The Subliminal Reassurances of Procedural Dramas Continue
A year and a half ago (my, how time flies) I wrote a little ditty about The Subliminal Reassurances of Procedural Dramas. The basic unspoken premise was that CSI and its ilk are all reassuring because they show us that, should we die in an unforeseen yiffing accident, a group of smart, determined people will figure out what happened to us, catch the bad furry, and do it all set to groovy music and blue light with fancy laser imagers and whatnot.
In the time since penning that thought, we’ve seen a new batch of procedurals roll around. But the most telling is the new NBC whodunit Raines, where Jeff Goldblum actually talks with the deceased (or, at least, his interpretation of the deceased) while he solves the crime.
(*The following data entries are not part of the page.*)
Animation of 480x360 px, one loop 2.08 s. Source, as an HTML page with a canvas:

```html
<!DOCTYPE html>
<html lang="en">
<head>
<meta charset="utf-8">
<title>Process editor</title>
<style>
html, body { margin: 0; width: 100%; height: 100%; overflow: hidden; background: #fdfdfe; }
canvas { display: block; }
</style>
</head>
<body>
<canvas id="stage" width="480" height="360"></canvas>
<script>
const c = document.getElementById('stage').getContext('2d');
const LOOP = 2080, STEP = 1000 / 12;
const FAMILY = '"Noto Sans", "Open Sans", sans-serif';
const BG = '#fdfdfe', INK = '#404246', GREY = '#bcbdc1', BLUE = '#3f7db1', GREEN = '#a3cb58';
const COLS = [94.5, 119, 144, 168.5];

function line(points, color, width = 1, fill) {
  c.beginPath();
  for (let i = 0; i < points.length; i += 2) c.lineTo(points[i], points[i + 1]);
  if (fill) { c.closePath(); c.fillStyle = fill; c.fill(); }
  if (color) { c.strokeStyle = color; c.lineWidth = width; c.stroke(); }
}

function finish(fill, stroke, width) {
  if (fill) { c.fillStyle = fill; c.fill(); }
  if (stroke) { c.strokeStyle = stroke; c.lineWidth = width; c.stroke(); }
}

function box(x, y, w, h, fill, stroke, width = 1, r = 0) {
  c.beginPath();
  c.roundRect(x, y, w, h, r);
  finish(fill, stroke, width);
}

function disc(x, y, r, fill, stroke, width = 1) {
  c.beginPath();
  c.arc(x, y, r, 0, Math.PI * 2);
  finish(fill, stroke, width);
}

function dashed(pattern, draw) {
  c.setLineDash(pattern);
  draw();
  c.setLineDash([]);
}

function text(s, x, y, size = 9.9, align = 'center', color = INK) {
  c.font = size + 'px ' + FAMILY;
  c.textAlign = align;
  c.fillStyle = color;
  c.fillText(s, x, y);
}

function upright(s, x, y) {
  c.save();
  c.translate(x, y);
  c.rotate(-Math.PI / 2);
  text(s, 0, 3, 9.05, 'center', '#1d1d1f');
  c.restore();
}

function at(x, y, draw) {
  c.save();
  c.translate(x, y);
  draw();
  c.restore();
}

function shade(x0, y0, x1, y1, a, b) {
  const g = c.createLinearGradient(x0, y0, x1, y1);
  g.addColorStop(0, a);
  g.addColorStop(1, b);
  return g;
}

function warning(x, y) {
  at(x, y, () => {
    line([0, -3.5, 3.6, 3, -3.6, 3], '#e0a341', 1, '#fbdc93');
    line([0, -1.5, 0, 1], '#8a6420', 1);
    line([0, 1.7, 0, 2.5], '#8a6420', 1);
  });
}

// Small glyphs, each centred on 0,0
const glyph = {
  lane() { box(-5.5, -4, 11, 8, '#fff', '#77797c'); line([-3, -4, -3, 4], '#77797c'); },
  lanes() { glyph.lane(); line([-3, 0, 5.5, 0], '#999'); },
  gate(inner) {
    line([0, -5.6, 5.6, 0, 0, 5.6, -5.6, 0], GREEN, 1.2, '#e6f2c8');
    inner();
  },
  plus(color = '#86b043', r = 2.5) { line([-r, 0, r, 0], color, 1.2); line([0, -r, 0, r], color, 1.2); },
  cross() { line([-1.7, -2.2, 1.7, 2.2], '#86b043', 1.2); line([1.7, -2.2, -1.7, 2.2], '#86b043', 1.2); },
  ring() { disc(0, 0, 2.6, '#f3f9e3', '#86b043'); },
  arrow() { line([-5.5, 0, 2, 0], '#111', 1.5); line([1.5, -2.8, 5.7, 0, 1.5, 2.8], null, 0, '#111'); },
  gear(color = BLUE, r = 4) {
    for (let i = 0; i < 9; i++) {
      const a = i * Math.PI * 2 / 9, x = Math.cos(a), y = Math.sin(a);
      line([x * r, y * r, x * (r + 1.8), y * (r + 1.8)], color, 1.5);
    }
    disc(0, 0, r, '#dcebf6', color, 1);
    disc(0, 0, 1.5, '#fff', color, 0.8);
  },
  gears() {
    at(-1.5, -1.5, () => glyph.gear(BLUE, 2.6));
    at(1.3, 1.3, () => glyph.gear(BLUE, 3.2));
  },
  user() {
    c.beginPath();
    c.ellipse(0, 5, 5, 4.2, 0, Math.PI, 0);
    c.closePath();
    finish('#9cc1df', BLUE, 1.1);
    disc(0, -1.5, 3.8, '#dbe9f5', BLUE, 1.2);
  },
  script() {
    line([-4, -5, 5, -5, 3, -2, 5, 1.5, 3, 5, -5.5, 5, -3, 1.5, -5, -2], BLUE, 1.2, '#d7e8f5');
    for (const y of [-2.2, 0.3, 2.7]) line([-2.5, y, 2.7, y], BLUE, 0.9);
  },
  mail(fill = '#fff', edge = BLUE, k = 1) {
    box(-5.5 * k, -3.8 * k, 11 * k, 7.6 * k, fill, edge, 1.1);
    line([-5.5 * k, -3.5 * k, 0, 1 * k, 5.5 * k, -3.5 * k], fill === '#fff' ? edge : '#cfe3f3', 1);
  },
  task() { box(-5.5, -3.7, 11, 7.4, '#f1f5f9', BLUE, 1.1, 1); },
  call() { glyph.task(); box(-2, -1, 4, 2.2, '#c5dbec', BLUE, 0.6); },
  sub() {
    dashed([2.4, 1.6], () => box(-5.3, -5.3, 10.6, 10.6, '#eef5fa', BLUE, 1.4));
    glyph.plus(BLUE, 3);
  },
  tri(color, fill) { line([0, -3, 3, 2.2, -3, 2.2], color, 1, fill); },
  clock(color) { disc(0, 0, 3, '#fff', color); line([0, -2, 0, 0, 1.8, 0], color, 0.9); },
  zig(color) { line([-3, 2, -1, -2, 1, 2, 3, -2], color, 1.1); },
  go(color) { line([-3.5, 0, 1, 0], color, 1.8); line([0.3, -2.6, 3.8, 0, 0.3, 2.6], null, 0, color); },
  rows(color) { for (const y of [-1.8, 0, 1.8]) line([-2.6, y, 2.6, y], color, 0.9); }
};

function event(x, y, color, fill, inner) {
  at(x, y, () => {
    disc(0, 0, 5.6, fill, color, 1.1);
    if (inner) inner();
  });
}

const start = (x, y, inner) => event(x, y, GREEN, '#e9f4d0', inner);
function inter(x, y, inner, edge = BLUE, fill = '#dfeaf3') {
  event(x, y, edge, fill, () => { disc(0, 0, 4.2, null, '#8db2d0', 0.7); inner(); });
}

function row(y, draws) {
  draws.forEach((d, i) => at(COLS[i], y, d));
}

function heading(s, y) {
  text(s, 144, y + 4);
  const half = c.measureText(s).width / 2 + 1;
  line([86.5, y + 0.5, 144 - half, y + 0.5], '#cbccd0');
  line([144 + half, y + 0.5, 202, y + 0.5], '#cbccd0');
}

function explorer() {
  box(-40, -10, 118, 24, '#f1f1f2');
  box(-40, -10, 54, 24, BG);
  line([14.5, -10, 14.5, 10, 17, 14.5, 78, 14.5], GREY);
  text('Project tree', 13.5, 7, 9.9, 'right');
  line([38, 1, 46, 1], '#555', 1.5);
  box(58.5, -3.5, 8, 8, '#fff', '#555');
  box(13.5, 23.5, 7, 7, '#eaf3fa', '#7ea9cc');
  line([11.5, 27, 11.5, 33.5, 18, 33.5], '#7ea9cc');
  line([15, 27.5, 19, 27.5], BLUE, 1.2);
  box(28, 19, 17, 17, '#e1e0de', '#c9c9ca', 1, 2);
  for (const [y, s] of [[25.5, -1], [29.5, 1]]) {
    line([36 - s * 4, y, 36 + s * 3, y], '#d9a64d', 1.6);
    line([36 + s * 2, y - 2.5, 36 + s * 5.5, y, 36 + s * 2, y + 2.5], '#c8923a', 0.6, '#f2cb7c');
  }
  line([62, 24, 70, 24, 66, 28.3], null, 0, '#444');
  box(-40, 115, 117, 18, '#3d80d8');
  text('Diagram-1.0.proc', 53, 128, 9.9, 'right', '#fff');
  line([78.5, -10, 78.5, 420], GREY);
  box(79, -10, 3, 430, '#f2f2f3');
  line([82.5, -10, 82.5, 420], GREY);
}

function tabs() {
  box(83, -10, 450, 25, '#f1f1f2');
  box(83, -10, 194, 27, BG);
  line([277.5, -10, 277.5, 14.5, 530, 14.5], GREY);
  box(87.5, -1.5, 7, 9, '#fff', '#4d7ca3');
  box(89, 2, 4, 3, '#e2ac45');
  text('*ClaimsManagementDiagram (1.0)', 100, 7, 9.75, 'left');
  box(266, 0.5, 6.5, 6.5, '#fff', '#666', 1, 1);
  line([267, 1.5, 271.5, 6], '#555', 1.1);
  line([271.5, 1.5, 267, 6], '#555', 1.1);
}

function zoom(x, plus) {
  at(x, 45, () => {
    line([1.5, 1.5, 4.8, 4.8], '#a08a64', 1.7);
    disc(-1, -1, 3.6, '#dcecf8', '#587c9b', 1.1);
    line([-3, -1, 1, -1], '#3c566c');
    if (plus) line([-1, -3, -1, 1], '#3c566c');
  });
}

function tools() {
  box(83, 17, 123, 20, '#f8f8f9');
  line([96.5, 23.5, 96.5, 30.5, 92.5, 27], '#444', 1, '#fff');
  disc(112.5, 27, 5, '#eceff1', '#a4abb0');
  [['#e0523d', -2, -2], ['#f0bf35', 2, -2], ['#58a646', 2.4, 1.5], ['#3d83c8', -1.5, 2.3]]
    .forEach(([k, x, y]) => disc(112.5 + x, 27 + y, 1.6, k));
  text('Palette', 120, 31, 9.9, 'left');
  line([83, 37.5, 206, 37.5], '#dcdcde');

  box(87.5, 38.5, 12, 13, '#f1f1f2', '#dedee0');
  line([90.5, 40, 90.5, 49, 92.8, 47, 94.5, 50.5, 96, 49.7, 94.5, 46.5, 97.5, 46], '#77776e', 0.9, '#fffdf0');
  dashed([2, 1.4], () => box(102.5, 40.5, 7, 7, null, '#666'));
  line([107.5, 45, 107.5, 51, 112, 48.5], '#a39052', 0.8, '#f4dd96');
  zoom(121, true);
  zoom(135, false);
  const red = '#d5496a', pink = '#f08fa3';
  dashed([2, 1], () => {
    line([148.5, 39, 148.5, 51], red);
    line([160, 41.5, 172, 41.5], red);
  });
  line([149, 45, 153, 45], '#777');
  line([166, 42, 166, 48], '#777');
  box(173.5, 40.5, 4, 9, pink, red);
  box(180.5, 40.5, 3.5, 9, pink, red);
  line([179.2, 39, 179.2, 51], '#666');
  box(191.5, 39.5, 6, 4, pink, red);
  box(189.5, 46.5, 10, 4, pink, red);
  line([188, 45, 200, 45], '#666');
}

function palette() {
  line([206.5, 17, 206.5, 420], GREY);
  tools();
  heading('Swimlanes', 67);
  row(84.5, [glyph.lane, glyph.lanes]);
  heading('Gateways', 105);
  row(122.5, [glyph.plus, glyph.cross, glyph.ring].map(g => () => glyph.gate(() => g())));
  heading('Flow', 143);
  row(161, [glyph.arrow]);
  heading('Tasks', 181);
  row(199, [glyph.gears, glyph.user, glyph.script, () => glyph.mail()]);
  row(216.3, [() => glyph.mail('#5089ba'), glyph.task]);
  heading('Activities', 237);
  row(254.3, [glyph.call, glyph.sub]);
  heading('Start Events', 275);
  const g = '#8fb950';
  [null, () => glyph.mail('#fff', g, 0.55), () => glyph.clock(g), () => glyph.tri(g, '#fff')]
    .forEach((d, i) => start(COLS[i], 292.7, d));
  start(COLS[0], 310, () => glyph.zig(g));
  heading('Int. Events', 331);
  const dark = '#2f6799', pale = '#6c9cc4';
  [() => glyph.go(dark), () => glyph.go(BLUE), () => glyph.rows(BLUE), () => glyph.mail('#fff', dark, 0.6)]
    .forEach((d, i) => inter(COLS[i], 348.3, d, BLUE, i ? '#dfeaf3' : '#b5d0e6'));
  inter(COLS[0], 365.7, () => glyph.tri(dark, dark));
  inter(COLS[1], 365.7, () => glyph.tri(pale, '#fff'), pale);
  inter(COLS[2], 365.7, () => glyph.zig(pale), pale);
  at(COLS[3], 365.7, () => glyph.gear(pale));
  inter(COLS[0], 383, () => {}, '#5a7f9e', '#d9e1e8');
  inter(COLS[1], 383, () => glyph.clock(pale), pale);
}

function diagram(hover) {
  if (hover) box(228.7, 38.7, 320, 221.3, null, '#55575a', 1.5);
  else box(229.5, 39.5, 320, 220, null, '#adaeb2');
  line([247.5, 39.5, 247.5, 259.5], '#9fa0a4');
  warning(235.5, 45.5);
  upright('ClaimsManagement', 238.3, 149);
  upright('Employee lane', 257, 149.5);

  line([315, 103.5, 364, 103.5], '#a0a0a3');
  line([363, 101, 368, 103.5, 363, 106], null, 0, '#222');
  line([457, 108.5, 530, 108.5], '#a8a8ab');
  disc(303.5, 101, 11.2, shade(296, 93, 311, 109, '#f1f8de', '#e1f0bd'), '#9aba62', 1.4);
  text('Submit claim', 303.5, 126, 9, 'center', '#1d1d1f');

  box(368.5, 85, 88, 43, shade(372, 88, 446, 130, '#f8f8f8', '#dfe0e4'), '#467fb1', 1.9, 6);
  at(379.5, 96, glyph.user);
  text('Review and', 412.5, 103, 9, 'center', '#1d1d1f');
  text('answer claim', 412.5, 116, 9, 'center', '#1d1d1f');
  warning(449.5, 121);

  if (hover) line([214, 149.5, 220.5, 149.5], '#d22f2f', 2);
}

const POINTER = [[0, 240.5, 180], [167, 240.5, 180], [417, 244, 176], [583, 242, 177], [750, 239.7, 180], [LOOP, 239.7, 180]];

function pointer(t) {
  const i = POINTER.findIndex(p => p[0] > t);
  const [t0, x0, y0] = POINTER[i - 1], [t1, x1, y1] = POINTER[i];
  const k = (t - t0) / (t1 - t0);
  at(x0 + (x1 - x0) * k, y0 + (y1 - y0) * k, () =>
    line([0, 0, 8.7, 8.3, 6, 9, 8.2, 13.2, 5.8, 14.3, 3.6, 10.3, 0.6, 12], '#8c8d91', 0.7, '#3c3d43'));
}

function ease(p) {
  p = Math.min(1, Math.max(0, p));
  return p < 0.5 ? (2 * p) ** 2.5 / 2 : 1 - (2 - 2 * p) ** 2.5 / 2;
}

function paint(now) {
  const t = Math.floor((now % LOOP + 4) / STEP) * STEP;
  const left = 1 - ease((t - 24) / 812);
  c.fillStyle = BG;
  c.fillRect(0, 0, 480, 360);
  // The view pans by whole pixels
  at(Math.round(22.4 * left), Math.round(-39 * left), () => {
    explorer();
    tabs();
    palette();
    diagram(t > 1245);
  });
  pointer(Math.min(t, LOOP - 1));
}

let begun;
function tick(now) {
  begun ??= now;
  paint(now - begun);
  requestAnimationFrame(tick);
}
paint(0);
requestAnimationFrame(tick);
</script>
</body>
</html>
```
So, not only does a brilliant but dysfunctional man solve your murder, he makes small talk with you at the same time.
I guess that’s progress.
It’s a decent show. Goldblum is an acquired taste, like squeaky jazz or stinky cheese. But he walks the line between annoying and intriguing with ease. And, in the end, his sad, broken Detective Raines, the guy who moved to LA to become a writer and wound up a detective, makes a compelling protagonist.
Bonus points for getting to see Linda Park, utterly waisted Enterprise, an utter waist of a show, as a tough uniform cop, and Nicole Sullivan, so often played for laughs, as a smart fellow detective.